Greenland is melting at a record pace and the Amazon is burning, Univision anchor Jorge Ramos claimed during the Democrat debate Thursday night in Houston, Texas.
Ramos prefaced a question directed to former Rep. Robert Francis “Beto” O’Rourke (D-TX) by stating, “Congressman O’Rourke, Hurricane Harvey hit this town two years ago and not only is the Amazon burning, Greenland is melting at a record pace.”
We can ask, IF Greenland were to continue losing ice mass at a rate of 103 billion tonnes per year, how long would it take to melt say half of the ice sheet? Not all of it, mind you, but half of it. (Note that I am NOT saying that extending a current trend is a way to estimate the future evolution of the ice sheet—I’m merely using it as a way to compare large numbers.)
To answer our question if 103 billion tonnes lost per year is a big number, we have to compare the annual ice mass loss to the amount of ice in the Greenland ice sheet. The Greenland ice sheet contains about 2.6E+15 (2,600,000,000,000,000) tonnes of water in the form of snow and ice.
So IF the Greenland ice sheet were to lose 103 billion tonnes per year into the indefinite future, it would take about twelve thousand five hundred years to lose half of it …
On August 26, Forbes contributor Michael Shellenberger wrote that the hysteria surrounding the fires in the Amazon was actually misinformation. Shellenberger also noted that Dan Nepstad, one of the world’s leading Amazon forest experts, told him the claim that the Amazon is the “lungs of the earth” was also not true.
“There’s no science behind that.

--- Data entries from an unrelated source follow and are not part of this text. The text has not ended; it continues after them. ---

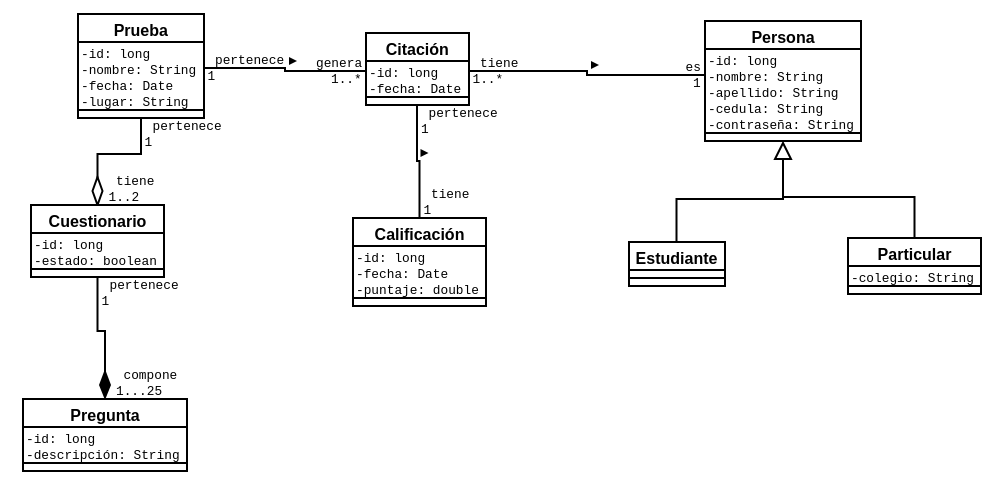
<!DOCTYPE html>
<html lang="es">
<head>
<meta charset="utf-8">
<title>Diagrama de clases: Prueba</title>
<style>
:root { --ink: #000; --paper: #fff; --line: 2px; }
* { box-sizing: border-box; margin: 0; padding: 0; }
html, body { width: 1004px; height: 484px; overflow: hidden; background: var(--paper); }
.diagram { position: relative; width: 1004px; height: 484px; overflow: hidden; color: var(--ink);
  font: 12.8px/16px "Liberation Mono", monospace; white-space: nowrap; }
.relations { position: absolute; left: 0; top: 0; }
.relations .link { fill: none; stroke: var(--ink); stroke-width: 2; }
.relations .hollow { fill: var(--paper); stroke: var(--ink); stroke-width: 2; }
.relations .solid { fill: var(--ink); }
.class { position: absolute; left: var(--x); top: var(--y); width: var(--w);
  display: flex; flex-direction: column; background: var(--paper); border: var(--line) solid var(--ink); }
.class h2 { height: 28px; border-bottom: var(--line) solid var(--ink); text-align: center;
  font: bold 16px/31px "Liberation Sans", Arial, sans-serif; }
.attributes { height: var(--attrs); padding: 4px 0 0 2px; list-style: none; border-bottom: var(--line) solid var(--ink); }
.operations { height: 6px; }
.label { position: absolute; left: var(--x); top: var(--y); }
</style>
</head>
<body>
<main class="diagram">
  <svg class="relations" width="1004" height="484" viewBox="0 0 1004 484" aria-hidden="true">
    <defs>
      <path id="direction" class="solid" d="M0 0L8 4L0 8Z"/>
    </defs>
    <g class="link">
      <polyline points="203,68 285,68 285,71 366,71"/>
      <polyline points="468,71 587,71 587,75 705,75"/>
      <polyline points="417,105 417,161 419.5,161 419.5,218"/>
      <polyline points="141,118 141,154 97.5,154 97.5,178"/>
      <polyline points="97.5,277 97.5,331 105,331 105,372"/>
      <polyline points="676.5,241 676.5,199 783,199 783,158"/>
      <polyline points="914.5,237 914.5,197 783,197 783,158"/>
    </g>
    <polygon class="hollow" points="97.5,177 102.5,191 97.5,205 92.5,191"/>
    <polygon class="solid" points="105,369 111,385 105,400 99,385"/>
    <polygon class="hollow" points="783,143 791,159 775,159"/>
    <use href="#direction" x="289" y="57"/>
    <use href="#direction" x="591" y="61"/>
    <use href="#direction" x="420.5" y="149"/>
  </svg>

  <section class="class" style="--x:77px;--y:13px;--w:127.5px;--attrs:68px">
    <h2>Prueba</h2>
    <ul class="attributes"><li>-id: long</li><li>-nombre: String</li><li>-fecha: Date</li><li>-lugar: String</li></ul>
    <div class="operations"></div>
  </section>
  <section class="class" style="--x:365px;--y:32px;--w:104.5px;--attrs:36px">
    <h2>Citación</h2>
    <ul class="attributes"><li>-id: long</li><li>-fecha: Date</li></ul>
    <div class="operations"></div>
  </section>
  <section class="class" style="--x:704px;--y:20px;--w:158px;--attrs:84px">
    <h2>Persona</h2>
    <ul class="attributes"><li>-id: long</li><li>-nombre: String</li><li>-apellido: String</li><li>-cedula: String</li><li>-contraseña: String</li></ul>
    <div class="operations"></div>
  </section>
  <section class="class" style="--x:30px;--y:204px;--w:135px;--attrs:36px">
    <h2>Cuestionario</h2>
    <ul class="attributes"><li>-id: long</li><li>-estado: boolean</li></ul>
    <div class="operations"></div>
  </section>
  <section class="class" style="--x:352px;--y:217px;--w:135px;--attrs:52px">
    <h2>Calificación</h2>
    <ul class="attributes"><li>-id: long</li><li>-fecha: Date</li><li>-puntaje: double</li></ul>
    <div class="operations"></div>
  </section>
  <section class="class" style="--x:627.5px;--y:240.5px;--w:98px;--attrs:8px">
    <h2>Estudiante</h2>
    <ul class="attributes"></ul>
    <div class="operations"></div>
  </section>
  <section class="class" style="--x:847px;--y:236.5px;--w:135px;--attrs:20px">
    <h2>Particular</h2>
    <ul class="attributes"><li>-colegio: String</li></ul>
    <div class="operations"></div>
  </section>
  <section class="class" style="--x:22px;--y:398px;--w:166px;--attrs:36px">
    <h2>Pregunta</h2>
    <ul class="attributes"><li>-id: long</li><li>-descripción: String</li></ul>
    <div class="operations"></div>
  </section>

  <span class="label" style="--x:215px;--y:53px">pertenece</span>
  <span class="label" style="--x:207.5px;--y:69px">1</span>
  <span class="label" style="--x:316px;--y:56px">genera</span>
  <span class="label" style="--x:331px;--y:72px">1..*</span>

  <span class="label" style="--x:480px;--y:56px">tiene</span>
  <span class="label" style="--x:472.5px;--y:72px">1..*</span>
  <span class="label" style="--x:685.5px;--y:60px">es</span>
  <span class="label" style="--x:693px;--y:76px">1</span>

  <span class="label" style="--x:428.5px;--y:106px">pertenece</span>
  <span class="label" style="--x:421px;--y:122px">1</span>
  <span class="label" style="--x:431px;--y:187px">tiene</span>
  <span class="label" style="--x:423.5px;--y:203px">1</span>

  <span class="label" style="--x:152.5px;--y:119px">pertenece</span>
  <span class="label" style="--x:144.5px;--y:135px">1</span>
  <span class="label" style="--x:116px;--y:174px">tiene</span>
  <span class="label" style="--x:108.5px;--y:190px">1..2</span>

  <span class="label" style="--x:109.5px;--y:278px">pertenece</span>
  <span class="label" style="--x:101.5px;--y:294px">1</span>
  <span class="label" style="--x:123.5px;--y:368px">compone</span>
  <span class="label" style="--x:116px;--y:384px">1...25</span>
</main>
</body>
</html>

The Amazon produces a lot of oxygen but it uses the same amount of oxygen through respiration so it’s a wash,” Nepstad said.
Shellenberger also noted that the deforestation of the Amazon declined “a whopping 70 percent from 2004 to 2012” and that recent increases are still at “one-quarter of its 2004 peak.”
Photos of the forest fires that were shared on social media by celebrities were not actually pictures of the Amazon, according to Shellenberger.
“The photo Ronaldo shared was taken in southern Brazil, far from the Amazon, in 2013,” he wrote. “The photo that DiCaprio and Macron shared is over 20 years old. The photo Madonna and Smith shared is over 30. Some celebrities shared photos from Montana, India, and Sweden.”